“When people become professionals and have played for 20, 30 years, they have a very set way of doing things and it’s much harder to get more experienced string players to change their habits,” he said. “But with kids, it’s a little bit easier. They are also much more familiar with popular music.”
“I think it’s really important that string players can do more than just the classical repertoire – which is wonderful, don’t get me wrong,” Silverman said of stalwarts like Bach and Beethoven. “It’s important, if you want to be employable as a string player, to do different things.”
Players often work freelance, playing weddings and other events where they have to perform non-classical, he noted.
Silverman gets inspired himself working with students and sometimes learns from them, helping to tweak his training.
“It’s a wonderful exchange,” he said. “I learn things that I take for granted and they know. I need to define what I’m teaching them clearly. Not everyone has the same background about the music.”
Teaching arts is ‘critical’
Silverman said that teaching music (and all the arts) is “critical” for kids today.
“Because it’s all about storytelling — when kids leave school with an understanding of how to not just tell their own story, but how to understand other stories and appreciate that,” he said. “What happens is the arts doesn’t happen in STEM subjects, which are also very important.”
“Math and science doesn’t teach you empathy; it doesn’t teach how to walk in someone else’s shoes, or live somebody else’s experience,” Silverman said. “We’re really discovering in this world, how critical that element is. The world that we live in, how important it is to understand other people’s experience, not just tunnel vision to our version of the world.
“That’s what the arts show us — whether you’re looking at the world through Picasso’s eyes or hearing it through Tchaikovsky’s ears — we’re learning to live through somebody else’s experiences,” he said.

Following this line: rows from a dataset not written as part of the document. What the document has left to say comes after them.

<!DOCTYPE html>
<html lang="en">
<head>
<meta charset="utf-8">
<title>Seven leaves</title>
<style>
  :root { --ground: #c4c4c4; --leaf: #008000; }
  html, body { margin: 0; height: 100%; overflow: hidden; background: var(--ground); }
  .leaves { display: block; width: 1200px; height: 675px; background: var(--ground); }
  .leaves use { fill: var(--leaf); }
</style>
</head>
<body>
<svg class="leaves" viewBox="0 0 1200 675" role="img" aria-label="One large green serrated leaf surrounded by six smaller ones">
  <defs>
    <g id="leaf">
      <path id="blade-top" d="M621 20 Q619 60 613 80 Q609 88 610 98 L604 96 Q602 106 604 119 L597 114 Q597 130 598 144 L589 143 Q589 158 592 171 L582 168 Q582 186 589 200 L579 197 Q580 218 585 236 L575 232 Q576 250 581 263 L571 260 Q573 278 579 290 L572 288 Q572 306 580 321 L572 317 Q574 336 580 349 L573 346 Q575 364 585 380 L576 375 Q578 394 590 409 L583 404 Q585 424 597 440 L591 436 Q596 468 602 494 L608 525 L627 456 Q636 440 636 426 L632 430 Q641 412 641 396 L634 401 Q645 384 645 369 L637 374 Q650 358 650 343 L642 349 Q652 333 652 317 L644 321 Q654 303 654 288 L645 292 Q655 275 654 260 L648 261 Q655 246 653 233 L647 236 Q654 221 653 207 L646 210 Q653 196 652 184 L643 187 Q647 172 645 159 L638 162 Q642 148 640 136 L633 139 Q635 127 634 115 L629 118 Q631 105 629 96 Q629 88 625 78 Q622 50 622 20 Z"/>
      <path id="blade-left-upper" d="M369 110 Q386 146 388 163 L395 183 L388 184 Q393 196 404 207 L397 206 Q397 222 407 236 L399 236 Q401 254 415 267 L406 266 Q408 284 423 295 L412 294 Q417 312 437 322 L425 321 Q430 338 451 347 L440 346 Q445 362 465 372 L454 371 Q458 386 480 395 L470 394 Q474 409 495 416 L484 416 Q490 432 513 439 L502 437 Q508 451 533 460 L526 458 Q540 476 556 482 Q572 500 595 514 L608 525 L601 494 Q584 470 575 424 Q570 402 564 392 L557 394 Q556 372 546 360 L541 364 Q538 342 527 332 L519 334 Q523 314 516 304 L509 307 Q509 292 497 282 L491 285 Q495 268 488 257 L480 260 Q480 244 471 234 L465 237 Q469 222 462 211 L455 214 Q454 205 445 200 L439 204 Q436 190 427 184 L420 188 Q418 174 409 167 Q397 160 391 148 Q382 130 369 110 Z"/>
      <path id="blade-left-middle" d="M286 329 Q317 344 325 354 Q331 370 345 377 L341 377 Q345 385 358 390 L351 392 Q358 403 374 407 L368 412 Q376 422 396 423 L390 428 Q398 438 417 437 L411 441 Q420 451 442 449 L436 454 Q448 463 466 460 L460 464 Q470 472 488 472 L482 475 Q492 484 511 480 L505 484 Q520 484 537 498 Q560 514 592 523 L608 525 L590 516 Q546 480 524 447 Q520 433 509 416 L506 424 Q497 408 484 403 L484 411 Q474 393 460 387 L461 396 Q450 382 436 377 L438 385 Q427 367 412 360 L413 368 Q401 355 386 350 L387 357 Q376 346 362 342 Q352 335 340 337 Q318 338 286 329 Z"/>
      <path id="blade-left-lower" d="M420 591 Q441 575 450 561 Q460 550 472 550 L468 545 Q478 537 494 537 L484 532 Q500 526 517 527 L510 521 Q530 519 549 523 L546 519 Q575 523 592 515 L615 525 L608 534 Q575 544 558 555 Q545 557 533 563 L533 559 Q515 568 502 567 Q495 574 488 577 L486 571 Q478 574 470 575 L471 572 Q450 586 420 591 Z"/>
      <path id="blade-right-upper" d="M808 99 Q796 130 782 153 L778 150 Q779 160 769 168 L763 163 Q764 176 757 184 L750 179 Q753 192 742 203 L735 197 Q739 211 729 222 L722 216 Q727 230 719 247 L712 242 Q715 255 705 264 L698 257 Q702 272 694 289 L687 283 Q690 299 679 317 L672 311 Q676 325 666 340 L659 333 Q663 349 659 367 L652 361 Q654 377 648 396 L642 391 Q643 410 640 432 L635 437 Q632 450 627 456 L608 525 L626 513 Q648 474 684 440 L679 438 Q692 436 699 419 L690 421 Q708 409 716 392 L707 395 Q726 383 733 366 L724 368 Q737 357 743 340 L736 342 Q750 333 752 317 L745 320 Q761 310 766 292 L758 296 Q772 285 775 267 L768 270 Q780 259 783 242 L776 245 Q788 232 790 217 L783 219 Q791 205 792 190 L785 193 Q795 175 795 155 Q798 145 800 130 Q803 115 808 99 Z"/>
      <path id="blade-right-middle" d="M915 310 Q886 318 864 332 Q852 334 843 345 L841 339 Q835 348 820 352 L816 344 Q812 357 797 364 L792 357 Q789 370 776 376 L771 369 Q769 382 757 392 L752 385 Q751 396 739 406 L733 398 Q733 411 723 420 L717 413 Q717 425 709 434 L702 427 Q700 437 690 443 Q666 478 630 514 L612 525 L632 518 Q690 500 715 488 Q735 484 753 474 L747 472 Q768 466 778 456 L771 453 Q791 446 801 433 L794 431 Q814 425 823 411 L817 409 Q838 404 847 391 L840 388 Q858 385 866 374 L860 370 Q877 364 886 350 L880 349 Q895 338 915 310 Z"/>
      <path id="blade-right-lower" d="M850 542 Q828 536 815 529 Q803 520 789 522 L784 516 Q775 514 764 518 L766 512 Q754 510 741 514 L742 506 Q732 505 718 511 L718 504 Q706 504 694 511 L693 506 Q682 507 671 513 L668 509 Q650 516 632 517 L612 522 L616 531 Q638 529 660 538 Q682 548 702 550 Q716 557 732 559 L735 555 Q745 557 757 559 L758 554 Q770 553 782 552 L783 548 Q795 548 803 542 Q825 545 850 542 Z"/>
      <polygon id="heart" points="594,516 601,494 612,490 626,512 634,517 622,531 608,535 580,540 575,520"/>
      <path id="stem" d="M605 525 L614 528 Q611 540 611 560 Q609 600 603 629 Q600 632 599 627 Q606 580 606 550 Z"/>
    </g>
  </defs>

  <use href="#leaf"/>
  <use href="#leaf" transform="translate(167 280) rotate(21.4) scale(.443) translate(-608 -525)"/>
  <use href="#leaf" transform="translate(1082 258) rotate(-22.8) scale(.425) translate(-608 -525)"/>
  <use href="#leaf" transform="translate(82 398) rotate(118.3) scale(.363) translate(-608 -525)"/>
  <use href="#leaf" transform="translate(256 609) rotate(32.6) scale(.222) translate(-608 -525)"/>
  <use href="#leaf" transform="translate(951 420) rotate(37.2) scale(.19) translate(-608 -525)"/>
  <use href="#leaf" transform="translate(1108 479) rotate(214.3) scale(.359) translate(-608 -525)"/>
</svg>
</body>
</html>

Music also teaches teamwork and collaboration, as sports does.
“If anyone participated in a high school musical or an orchestra, that’s exactly the same kind of teamwork and camaraderie,” Silverman said. “To not be selfish, to be a team player — all those things exist in the arts, as much as they do in sports.”
“Everyone has a voice and that voice is valid, no matter where you are, you have a voice that’s worth sharing,” Manweiler said. A teacher like Silverman helps students find and improve that voice, to “tell better stories,” he said. “It’s an inspiration and the fire that encourages people.”
Tickets to the concert will be $15, available at the door, 1400 25th Ave., Rock Island. For more information on Silverman, visit his website HERE.